§ **TASK TO CARRY OUT**
Look through the material beneath and copy each line with the word "return".

§ **ENTRIES SHOWN**

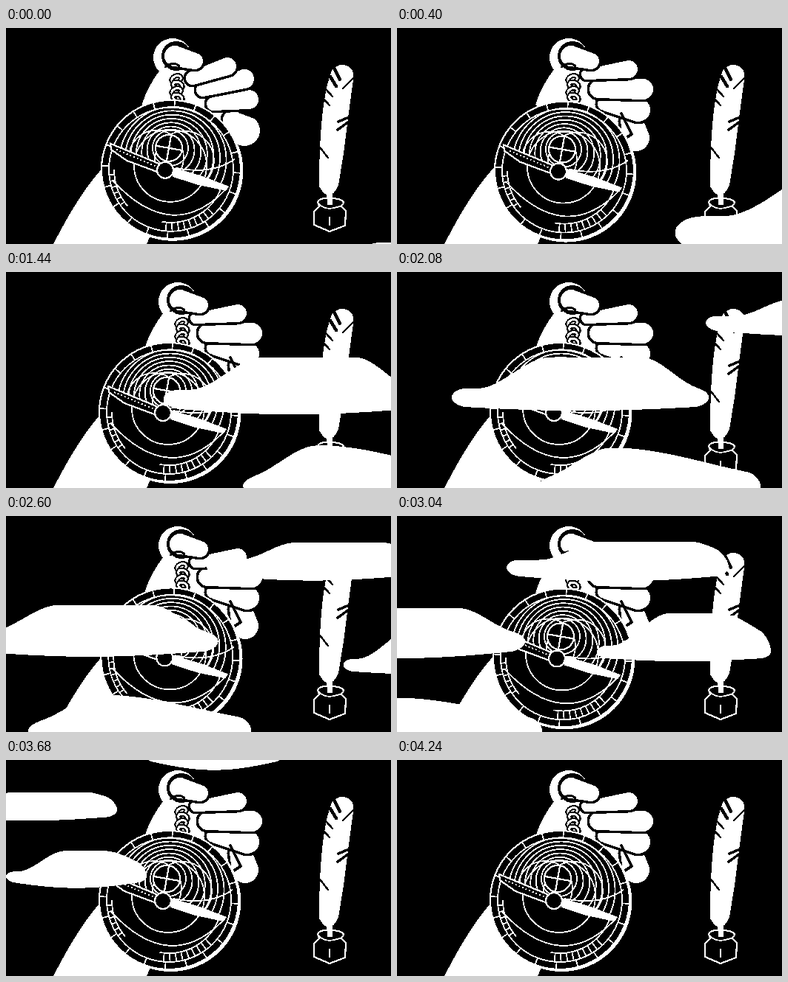
An HTML page that plays this animation: 520x293 px, repeating every 4.32 s.

```html
<!DOCTYPE html>
<html lang="en">
<head>
<meta charset="utf-8">
<title>Pocket watch, quill and drifting clouds</title>
<style>
html, body { margin: 0; width: 100%; height: 100%; overflow: hidden; background: #000; }
svg { display: block; width: 520px; height: 293px; shape-rendering: crispEdges; }
.ink { fill: none; stroke: #000; stroke-linecap: round; }
.line { fill: none; stroke: #fff; stroke-width: 1.8; }
.plate { fill: #000; stroke: #fff; stroke-width: 2.2; }
.white { fill: #fff; }
.skin { fill: #fff; stroke: #000; stroke-width: 7; paint-order: stroke; }
</style>
</head>
<body>
<svg id="stage" viewBox="0 0 520 293"></svg>
<script>
const LOOP = 4320;
const stage = document.getElementById('stage');

const circle = (x, y, r, cls = 'line') => `<circle cx="${x}" cy="${y}" r="${r}" class="${cls}"/>`;
const path = (d, cls = 'line') => `<path d="${d}" class="${cls}"/>`;
const ink = (d, width) => `<path d="${d}" class="ink" stroke-width="${width}"/>`;

// Finger: a capsule tapering from radius r1 to r2
function finger(x1, y1, r1, x2, y2, r2) {
  const a = Math.atan2(y2 - y1, x2 - x1), nx = -Math.sin(a), ny = Math.cos(a);
  return path(`M${x1 + nx * r1} ${y1 + ny * r1}A${r1} ${r1} 0 0 1 ${x1 - nx * r1} ${y1 - ny * r1}
    L${x2 - nx * r2} ${y2 - ny * r2}A${r2} ${r2} 0 0 1 ${x2 + nx * r2} ${y2 + ny * r2}Z`, 'skin');
}

function chain(x, y) {
  let s = '';
  for (let i = 0; i < 4; i++) {
    const side = i % 2 ? 1 : -1, cy = y + i * 8.5;
    const link = `cx="${x + side}" cy="${cy}" rx="6.5" ry="4.5" transform="rotate(${side * 25} ${x} ${cy})" fill="none"`;
    s += `<ellipse ${link} stroke="#000" stroke-width="7"/><ellipse ${link} stroke="#fff" stroke-width="3"/>`;
  }
  return s;
}

function hand(ringX, fingers, crease = '') {
  const shift = ringX - 232;
  return path('M64 293Q100 222 134 186L230 200L190 293Z', 'white')
    + `<g transform="translate(${shift / 2})">${path('M187 104Q195 78 213 55L250 52L278 98L302 112L310 165L250 160Z', 'white')}</g>`
    + circle(ringX, 40, 26, 'white') + circle(ringX + 5, 38, 20, 'plate" style="stroke:none')
    + fingers.map(f => finger(...f)).join('')
    + finger(ringX + 3, 38, 14, ringX + 30, 45, 11)
    + ink(`M${ringX - 10} 53Q${ringX + 2} 44 ${ringX + 9} 52`, 3)
    + crease + chain(ringX + 6, 69);
}

const openHand = hand(225, [
  [306, 125, 13, 322, 139, 21],
  [280, 103, 9, 328, 97, 13],
  [266, 84, 9, 322, 69, 13],
  [252, 68, 9, 299, 52, 12]
]);
const restHand = hand(232, [
  [317, 126, 15, 323, 149, 18],
  [280, 103, 9, 326, 111, 16],
  [272, 83, 12, 332, 83, 14],
  [256, 63, 7, 313, 56, 12]
], ink('M303 116L317 144L308 150', 4));

function watch() {
  const cx = 220, cy = 190;
  const polar = (r, deg) => {
    const a = deg * Math.PI / 180;
    return `${cx + r * Math.cos(a)} ${cy + r * Math.sin(a)}`;
  };
  const ticks = (from, to, step, r1, r2) => {
    let d = '';
    for (let a = from; a <= to; a += step) d += `M${polar(r1, a)}L${polar(r2, a)}`;
    return path(d);
  };
  let orbits = circle(238, 178, 40) + circle(200, 174, 37);
  for (let i = 0; i < 7; i++) orbits += circle(219 + i * 0.6, 161 + i * 2.7, 24 + i * 8);
  return circle(222.3, 192, 95, 'white') + circle(cx, cy, 94, 'plate') + circle(cx, cy, 84)
    + ticks(3, 360, 18, 84, 94) + ticks(47, 99, 6, 72, 84) + ticks(145, 178, 6, 77, 84)
    + path(`M${polar(72, 20)}A72 72 0 0 1 ${polar(72, 100)}M${polar(77, 140)}A77 77 0 0 1 ${polar(77, 180)}`)
    + `<clipPath id="upper"><path d="M120 90H320V205L298 214L212 190L138 158Z"/></clipPath>
      <g clip-path="url(#upper)">${orbits}</g>`
    + circle(219, 185, 49) + path('M142 206Q222 292 294 217M226 188Q275 198 306 176')
    + circle(217, 161, 18, 'plate') + path('M200 158L234 164M220 144L214 178', 'plate')
    + path('M138 155L203 182V194L160 178L139 163Z', 'plate')
    + path('M146 163L200 186', 'line" stroke-dasharray="2 3')
    + path('M222 187L262 199L298 213L294 219L256 211L222 200Z', 'white')
    + circle(212, 191, 11, 'plate');
}

function quill() {
  return path('M421 236Q423 231 433 231H441Q455 232 456 237Q454 242 452 241L459 248L458 268L437 276L416 267V249L423 242Z', 'plate')
    + path('M422 238Q430 247 443 244T454 240M437 256V268')
    + path('M433 222H441V240H434Z', 'white')
    + path('M423 215Q423 100 440 58Q452 44 465 54Q471 60 469 70Q462 120 456 170L449 213Q437 240 423 215Z', 'white')
    + ink('M438 66L446 79M444 56L451 70', 4.5)
    + ink('M455 82L469 68M432 83L441 93M428 95L437 105M424 162L435 176', 2.5)
    + ink('M449 127L463 121M448 138L463 127', 3.5);
}

// rise and fall: stretches of the width where the top climbs and sinks
// keys: [time, left, middle y, width, hump, sag]
const clouds = [
  { rise: [0.1, 0.38], fall: [0.74, 0.98], keys: [
    [0, 470, 315, 700, 100, 50], [800, 281, 240, 560, 65, 26], [1440, 213, 172, 350, 44, 9],
    [2080, 74, 170, 347, 42, 6], [3040, -174, 170, 347, 33, 11]] },
  { rise: [0, 0.33], fall: [0.34, 1.2], keys: [
    [800, 490, 350, 305, 44, 30], [1440, 320, 290, 305, 44, 30],
    [2080, 190, 291, 301, 42, 30], [3040, -105, 291, 301, 34, 30]] },
  { rise: [0.15, 0.42], fall: [0.82, 1.1], keys: [
    [2080, 417, 69, 270, 22, 8], [3040, 148, 70, 300, 25, 8], [3680, -90, 68, 240, 16, 6]] },
  { rise: [0.08, 0.42], fall: [0.7, 1.15], keys: [
    [3040, 270, 184, 235, 44, 5], [3680, 0, 158, 190, 28, 9]] },
  { rise: [0, 0.2], fall: [0.8, 1], keys: [
    [3040, 530, 10, 190, 10, 14], [3400, 281, 6, 190, 10, 14], [3680, 186, -7, 190, 10, 14]] }
];

const clamp = k => Math.min(1, Math.max(0, k));
const ramp = ([a, b], u) => { const k = clamp((u - a) / (b - a)); return k * k * (3 - 2 * k); };

function cloudPath({ rise, fall }, [x, y, w, hump, sag]) {
  const top = [], bottom = [], tip = w * 0.035;
  for (let i = 0; i <= 100; i++) {
    const u = (1 - Math.cos(Math.PI * i / 100)) / 2;
    const cap = Math.sqrt(1 - (1 - clamp(Math.min(u, 1 - u) / 0.06)) ** 2);
    const px = (x + u * w).toFixed(1);
    top.push(px + ' ' + (y - cap * (tip + hump * ramp(rise, u) * (1 - ramp(fall, u)))).toFixed(1));
    bottom.unshift(px + ' ' + (y + cap * (tip + sag * Math.sin(Math.PI * u))).toFixed(1));
  }
  return 'M' + top.concat(bottom).join('L') + 'Z';
}

// Between keys linear; outside them the end speed carries on, gathering pace at the exit
function cloudPose(keys, t) {
  const last = keys.length - 1;
  const i = Math.max(1, keys.findIndex((key, n) => t < key[0] || n === last));
  const [a, b] = [keys[i - 1], keys[i]], k = (t - a[0]) / (b[0] - a[0]);
  const pose = a.slice(1).map((v, n) => v + (b[n + 1] - v) * (n < 2 ? k : clamp(k)));
  pose[0] -= 0.0016 * Math.max(0, t - keys[last][0]) ** 2;
  return pose;
}

// [time, distance] of the watch swinging on its chain
const swing = [[0, 3], [800, 9], [1440, 0], [2080, 0], [3040, 4], [3680, 0], [LOOP, 0]];

function swingAt(t) {
  const i = swing.findIndex(key => t < key[0]);
  const [[t0, d0], [t1, d1]] = [swing[i - 1], swing[i]];
  return d0 + (d1 - d0) * ramp([t0, t1], t);
}

stage.innerHTML = `<rect width="520" height="293"/>
  <g id="open">${openHand}</g><g id="rest">${restHand}</g>
  <g id="watch">${watch()}</g>${quill()}
  ${clouds.map(() => '<path class="white cloud"/>').join('')}`;

const [openEl, restEl, watchEl] = ['open', 'rest', 'watch'].map(id => document.getElementById(id));
const cloudEls = stage.querySelectorAll('.cloud');

function draw(time) {
  const step = time % LOOP < 2280 ? 80 : 40;
  const t = Math.min(Math.floor(time % LOOP / step) * step, 4240);
  const isOpen = t < 240;
  openEl.style.display = isOpen ? '' : 'none';
  restEl.style.display = isOpen ? 'none' : '';
  const d = swingAt(t);
  watchEl.setAttribute('transform', `translate(${d} ${d * 0.6})`);
  clouds.forEach((c, i) => cloudEls[i].setAttribute('d', cloudPath(c, cloudPose(c.keys, t))));
}

const start = performance.now();
function tick() {
  draw(performance.now() - start);
  requestAnimationFrame(tick);
}
tick();
</script>
</body>
</html>
```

§ **EXERCISE OUTPUT**
  return path(`M${x1 + nx * r1} ${y1 + ny * r1}A${r1} ${r1} 0 0 1 ${x1 - nx * r1} ${y1 - ny * r1}
  return s;
  return path('M64 293Q100 222 134 186L230 200L190 293Z', 'white')
    return `${cx + r * Math.cos(a)} ${cy + r * Math.sin(a)}`;
    return path(d);
  return circle(222.3, 192, 95, 'white') + circle(cx, cy, 94, 'plate') + circle(cx, cy, 84)
  return path('M421 236Q423 231 433 231H441Q455 232 456 237Q454 242 452 241L459 248L458 268L437 276L416 267V249L423 242Z', 'plate')
const ramp = ([a, b], u) => { const k = clamp((u - a) / (b - a)); return k * k * (3 - 2 * k); };
  return 'M' + top.concat(bottom).join('L') + 'Z';
  return pose;
  return d0 + (d1 - d0) * ramp([t0, t1], t);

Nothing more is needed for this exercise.